Demographics have always played an important role in fundraising. The expendable income of the various groups can determine how fundraising campaigns are targeted, and what the messages ought to be. The Boomer Generation, those who were born between 1946 and 1964, holds a tremendous opportunity for serious fundraising campaigns.
Baby Boomers in the US
According to Pew Research, as of 2021, there were 78.9 million Americans who qualify as part of the Baby Boomer Generation. The income figures of this demographic are considerable to say the very least. It is estimated that Americans over 50 years of age have $2.9 trillion in annual income which represents 42% of all after-tax income.
This generation of Americans is both the largest age demographic in United States, the wealthiest and also the most generous when it comes to charitable giving.
Statistics collected by Blackbaud have identified Boomers as being the source of no less than 43% of all giving.
This really should not be coming as much of a surprise. When they were young, the Boomers happened to be some of the most idealistic people in American history. They still care about those issues they held dear in their twenties, and are now in a position to give financial support.
Boomer demographics on social media
The Boomer Generation can be approached through social media networks. Recent figures should destroy any stereotype of these platforms being just for the young. According to FastCompany research has shown the following growth since 2012 for people in the 55 – 64 year age bracket when it comes to social media:
- 79% growth on Twitter;
- 46% growth on Facebook;
- 56% growth on Google+.
Approximately 36% of the adults who are Baby Boomers own smart phones, which means they can be accessed by mobile applications for donation requests.
All of the data points to a tremendous donor opportunity waiting for nonprofit organizations to capitalize on. The approach should not rely on one tactic alone, and strategies can be developed that will maximize any outreach for possible contributions.
Possible strategies to harness the giving power of the Boomer generation
The National Park Services has released figures that show that over 230,000 individual non-cash charitable contributions in corporate stock, totaling $9,926,000,000, were made in 2020. (For those numbers scroll to the bottom of that page.)
This could dovetail quite nicely with Blackbaud research that suggests that 46% of the baby boomers prefer to give charitably through their workplace.
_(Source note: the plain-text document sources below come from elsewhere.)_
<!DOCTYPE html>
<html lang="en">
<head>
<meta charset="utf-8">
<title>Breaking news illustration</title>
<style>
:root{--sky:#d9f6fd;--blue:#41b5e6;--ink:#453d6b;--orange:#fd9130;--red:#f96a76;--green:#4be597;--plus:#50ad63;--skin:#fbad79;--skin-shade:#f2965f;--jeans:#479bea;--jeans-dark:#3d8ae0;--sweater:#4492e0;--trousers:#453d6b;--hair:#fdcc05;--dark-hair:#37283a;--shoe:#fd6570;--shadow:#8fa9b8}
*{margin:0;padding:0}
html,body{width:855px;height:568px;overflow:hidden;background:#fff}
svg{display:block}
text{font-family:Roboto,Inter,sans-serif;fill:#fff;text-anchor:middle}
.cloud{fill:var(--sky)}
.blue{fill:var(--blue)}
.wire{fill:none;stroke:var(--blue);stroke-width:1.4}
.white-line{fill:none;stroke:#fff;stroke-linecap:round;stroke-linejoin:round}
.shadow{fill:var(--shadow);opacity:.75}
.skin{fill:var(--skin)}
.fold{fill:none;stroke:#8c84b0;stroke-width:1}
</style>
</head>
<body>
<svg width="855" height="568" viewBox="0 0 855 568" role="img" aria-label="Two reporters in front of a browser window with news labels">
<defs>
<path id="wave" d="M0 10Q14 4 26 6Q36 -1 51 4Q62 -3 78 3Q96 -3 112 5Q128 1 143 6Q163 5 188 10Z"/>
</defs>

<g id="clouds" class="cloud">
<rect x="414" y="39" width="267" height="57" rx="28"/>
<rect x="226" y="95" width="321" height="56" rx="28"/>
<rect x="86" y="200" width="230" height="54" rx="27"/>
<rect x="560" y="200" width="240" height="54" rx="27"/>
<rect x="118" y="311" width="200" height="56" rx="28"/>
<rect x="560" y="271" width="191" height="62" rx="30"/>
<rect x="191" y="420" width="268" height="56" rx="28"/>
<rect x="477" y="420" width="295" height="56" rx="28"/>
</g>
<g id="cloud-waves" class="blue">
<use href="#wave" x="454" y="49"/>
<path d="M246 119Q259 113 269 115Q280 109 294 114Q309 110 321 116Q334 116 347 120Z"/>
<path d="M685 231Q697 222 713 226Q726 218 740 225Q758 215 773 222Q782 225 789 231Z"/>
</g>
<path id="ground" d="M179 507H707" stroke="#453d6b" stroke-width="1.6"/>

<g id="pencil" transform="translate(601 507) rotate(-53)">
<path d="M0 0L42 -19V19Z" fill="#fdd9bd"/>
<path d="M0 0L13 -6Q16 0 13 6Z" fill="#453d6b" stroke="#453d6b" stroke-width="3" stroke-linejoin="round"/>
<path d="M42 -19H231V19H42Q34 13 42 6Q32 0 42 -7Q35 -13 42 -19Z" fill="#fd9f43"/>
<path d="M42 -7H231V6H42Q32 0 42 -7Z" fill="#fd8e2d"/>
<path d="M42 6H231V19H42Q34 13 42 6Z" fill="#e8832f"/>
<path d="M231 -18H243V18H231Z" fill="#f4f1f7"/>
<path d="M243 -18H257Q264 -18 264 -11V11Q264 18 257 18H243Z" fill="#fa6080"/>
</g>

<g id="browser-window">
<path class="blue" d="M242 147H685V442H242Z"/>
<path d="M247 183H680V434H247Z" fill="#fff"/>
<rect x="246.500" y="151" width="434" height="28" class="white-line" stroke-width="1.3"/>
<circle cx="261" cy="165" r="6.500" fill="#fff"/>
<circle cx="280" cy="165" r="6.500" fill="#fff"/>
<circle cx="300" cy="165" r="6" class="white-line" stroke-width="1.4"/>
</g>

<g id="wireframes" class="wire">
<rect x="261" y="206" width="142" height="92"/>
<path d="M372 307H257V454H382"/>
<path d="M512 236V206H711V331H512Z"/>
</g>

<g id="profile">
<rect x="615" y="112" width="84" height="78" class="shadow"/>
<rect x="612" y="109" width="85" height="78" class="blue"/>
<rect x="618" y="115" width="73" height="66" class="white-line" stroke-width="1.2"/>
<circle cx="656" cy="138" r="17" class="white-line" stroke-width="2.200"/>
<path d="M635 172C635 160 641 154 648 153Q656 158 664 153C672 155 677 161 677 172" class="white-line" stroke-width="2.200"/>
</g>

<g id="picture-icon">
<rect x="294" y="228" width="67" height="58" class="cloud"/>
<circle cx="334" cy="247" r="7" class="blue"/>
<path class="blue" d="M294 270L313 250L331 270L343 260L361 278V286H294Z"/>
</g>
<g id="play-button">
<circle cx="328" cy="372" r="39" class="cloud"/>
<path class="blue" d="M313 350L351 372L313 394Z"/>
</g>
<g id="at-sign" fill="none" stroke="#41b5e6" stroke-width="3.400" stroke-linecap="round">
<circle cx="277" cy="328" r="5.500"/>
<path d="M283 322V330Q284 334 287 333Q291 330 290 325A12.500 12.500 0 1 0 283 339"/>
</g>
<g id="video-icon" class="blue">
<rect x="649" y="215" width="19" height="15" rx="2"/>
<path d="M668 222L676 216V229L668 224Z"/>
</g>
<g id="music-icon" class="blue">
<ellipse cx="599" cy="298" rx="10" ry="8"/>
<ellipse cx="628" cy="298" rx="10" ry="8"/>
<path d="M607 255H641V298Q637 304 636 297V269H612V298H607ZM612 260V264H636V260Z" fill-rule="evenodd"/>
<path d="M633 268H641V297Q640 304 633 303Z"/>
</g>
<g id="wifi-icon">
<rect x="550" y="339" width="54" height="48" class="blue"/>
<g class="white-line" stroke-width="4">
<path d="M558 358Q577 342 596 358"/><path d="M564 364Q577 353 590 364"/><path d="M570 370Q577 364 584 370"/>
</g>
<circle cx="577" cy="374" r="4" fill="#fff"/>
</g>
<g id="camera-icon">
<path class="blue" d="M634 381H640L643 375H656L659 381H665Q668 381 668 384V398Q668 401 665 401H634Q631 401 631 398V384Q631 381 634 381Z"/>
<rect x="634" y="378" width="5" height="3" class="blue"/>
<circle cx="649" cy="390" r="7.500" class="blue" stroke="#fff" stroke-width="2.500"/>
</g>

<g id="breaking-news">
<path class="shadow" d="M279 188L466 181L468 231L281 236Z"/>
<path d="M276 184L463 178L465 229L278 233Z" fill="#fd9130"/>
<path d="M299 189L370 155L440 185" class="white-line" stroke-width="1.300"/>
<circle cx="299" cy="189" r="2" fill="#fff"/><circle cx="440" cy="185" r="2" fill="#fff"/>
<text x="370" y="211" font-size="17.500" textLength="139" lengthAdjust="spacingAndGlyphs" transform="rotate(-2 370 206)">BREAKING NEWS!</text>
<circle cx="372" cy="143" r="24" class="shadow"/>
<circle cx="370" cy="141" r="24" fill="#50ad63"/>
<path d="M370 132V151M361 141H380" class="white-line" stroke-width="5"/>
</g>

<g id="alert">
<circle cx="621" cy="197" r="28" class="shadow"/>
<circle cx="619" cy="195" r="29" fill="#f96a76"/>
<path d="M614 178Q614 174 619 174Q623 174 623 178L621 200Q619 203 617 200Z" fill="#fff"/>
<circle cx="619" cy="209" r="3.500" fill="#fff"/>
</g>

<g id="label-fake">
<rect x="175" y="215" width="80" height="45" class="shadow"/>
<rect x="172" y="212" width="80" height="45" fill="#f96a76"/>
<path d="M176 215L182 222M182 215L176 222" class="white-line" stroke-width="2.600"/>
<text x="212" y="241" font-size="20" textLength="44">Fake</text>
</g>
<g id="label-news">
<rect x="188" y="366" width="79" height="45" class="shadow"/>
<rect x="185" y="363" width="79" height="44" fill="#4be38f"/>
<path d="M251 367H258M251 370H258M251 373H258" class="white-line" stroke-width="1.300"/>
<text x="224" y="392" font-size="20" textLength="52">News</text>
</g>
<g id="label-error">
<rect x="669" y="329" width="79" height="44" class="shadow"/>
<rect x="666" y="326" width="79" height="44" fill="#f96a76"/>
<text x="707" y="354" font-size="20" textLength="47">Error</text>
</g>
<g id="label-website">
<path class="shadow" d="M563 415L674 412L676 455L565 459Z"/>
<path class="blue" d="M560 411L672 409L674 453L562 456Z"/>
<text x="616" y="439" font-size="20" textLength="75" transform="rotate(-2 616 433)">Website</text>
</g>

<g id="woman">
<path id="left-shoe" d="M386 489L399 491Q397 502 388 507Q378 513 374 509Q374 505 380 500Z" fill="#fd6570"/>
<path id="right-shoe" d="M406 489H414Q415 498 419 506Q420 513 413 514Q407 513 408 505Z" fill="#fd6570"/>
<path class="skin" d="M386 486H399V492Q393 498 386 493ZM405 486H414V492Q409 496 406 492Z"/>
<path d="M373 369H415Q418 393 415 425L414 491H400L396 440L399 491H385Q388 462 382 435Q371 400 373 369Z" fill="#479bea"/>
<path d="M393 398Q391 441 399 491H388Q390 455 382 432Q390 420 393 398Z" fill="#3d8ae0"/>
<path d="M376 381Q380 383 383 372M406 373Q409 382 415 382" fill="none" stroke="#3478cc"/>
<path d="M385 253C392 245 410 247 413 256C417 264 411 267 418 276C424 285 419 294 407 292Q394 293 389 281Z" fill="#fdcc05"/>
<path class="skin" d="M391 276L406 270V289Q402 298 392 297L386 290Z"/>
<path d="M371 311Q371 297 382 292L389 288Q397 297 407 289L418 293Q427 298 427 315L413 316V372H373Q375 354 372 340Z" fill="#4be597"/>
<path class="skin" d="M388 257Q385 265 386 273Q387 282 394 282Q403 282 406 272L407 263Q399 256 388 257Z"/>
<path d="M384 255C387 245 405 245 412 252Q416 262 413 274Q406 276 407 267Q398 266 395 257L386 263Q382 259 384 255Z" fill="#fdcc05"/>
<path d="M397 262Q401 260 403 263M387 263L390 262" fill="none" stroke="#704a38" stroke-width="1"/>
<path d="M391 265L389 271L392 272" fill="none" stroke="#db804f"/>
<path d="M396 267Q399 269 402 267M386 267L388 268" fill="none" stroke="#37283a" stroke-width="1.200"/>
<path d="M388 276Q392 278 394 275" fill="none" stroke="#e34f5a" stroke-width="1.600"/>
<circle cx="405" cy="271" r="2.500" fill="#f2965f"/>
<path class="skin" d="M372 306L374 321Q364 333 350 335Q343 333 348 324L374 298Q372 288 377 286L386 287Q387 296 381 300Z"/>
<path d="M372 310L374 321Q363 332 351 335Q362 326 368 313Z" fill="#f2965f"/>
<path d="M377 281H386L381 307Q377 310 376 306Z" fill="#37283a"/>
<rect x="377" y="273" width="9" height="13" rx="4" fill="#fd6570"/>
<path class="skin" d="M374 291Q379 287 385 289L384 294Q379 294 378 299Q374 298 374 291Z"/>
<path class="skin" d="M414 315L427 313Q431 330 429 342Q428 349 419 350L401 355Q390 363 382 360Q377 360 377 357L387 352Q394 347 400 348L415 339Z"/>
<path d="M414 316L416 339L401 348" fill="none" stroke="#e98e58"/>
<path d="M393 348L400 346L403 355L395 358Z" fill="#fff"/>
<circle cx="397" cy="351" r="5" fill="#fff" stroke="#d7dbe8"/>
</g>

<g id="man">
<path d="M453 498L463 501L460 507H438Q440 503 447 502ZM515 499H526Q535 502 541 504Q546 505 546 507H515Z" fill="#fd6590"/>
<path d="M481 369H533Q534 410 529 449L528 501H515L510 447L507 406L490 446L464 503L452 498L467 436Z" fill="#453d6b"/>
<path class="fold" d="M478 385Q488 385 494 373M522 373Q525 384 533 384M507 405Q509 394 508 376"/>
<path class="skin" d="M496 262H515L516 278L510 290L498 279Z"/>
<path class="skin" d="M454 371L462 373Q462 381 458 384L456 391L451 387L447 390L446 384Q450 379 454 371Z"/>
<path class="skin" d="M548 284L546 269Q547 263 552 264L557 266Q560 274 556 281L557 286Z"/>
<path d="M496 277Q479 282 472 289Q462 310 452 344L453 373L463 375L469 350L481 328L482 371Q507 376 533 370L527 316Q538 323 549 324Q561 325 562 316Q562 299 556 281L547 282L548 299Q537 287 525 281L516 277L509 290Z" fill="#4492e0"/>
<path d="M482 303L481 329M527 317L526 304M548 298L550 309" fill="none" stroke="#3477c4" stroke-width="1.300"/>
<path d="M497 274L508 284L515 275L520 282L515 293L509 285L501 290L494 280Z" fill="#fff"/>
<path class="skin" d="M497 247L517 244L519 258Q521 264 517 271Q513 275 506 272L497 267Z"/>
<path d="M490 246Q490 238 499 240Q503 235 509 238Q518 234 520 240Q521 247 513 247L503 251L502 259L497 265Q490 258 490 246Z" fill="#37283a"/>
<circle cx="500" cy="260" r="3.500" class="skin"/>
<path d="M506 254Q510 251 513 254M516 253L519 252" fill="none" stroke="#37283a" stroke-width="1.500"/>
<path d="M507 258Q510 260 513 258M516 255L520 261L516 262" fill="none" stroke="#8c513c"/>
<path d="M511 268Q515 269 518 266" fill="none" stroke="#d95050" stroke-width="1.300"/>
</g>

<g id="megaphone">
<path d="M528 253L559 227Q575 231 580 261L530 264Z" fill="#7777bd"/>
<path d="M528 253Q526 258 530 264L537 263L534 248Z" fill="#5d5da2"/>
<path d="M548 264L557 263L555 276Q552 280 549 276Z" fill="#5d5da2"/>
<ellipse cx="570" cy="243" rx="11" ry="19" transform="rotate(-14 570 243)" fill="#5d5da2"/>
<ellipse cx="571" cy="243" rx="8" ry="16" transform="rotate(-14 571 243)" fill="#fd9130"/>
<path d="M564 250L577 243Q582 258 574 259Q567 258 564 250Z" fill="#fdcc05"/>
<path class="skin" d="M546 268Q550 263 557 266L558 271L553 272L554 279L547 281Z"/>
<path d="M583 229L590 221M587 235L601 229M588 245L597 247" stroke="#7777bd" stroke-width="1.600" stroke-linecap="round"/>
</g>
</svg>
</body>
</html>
Contacting companies that issue stock and arranging to make it easy for employees to transfer stock donations to a charity is one way of connecting with Boomer donors.
Blackbaud also has noted that nearly three-fourths of the Baby Boomer Generation use Facebook. Proactive use of Facebook is consequently a way to solicit donations from this population. (Incidentally, Facebook encourages nonprofit organizations to use its platform and has a best practices guide to help. Follow Nonprofits on Facebook here.)
Direct mail campaigns alone are not going to produce desired results. Charities can use an integrated approach that would make greater use of social media channels. Crowdfunding appeals, however, do not go over very well with the Boomer demographic. They also are not partial to buying t-shirts or other products to help promote a cause. However, situations where a retailer donates a portion of every sale to a given worthy cause does have appeal to Boomers.
The message given to these prospective contributors has to be factual and positive. Boomers are not impressed by flashy messages, but at the same time they are not anywhere near as gloomy as the middle age stereotype suggests.
Good content on a website that explains a charity’s mission can help convince a Boomer to contribute. Concentrating on showing how these older idealists can still make a positive difference is also going to be very beneficial.
Fifty years ago this generation began its journey to save the world and make it a better place. That enthusiasm and commitment to others has not died out. This generation still wants to make a difference in the community and in a number of charitable organizations. As with any fundraising these people need to be approached in the right manner, and asked. A well-developed strategy for soliciting donations has an excellent chance of being successful.
The Boomer generation may have traveled far from the origins of their beliefs, but their collective heart continues to reside at Woodstock. 😉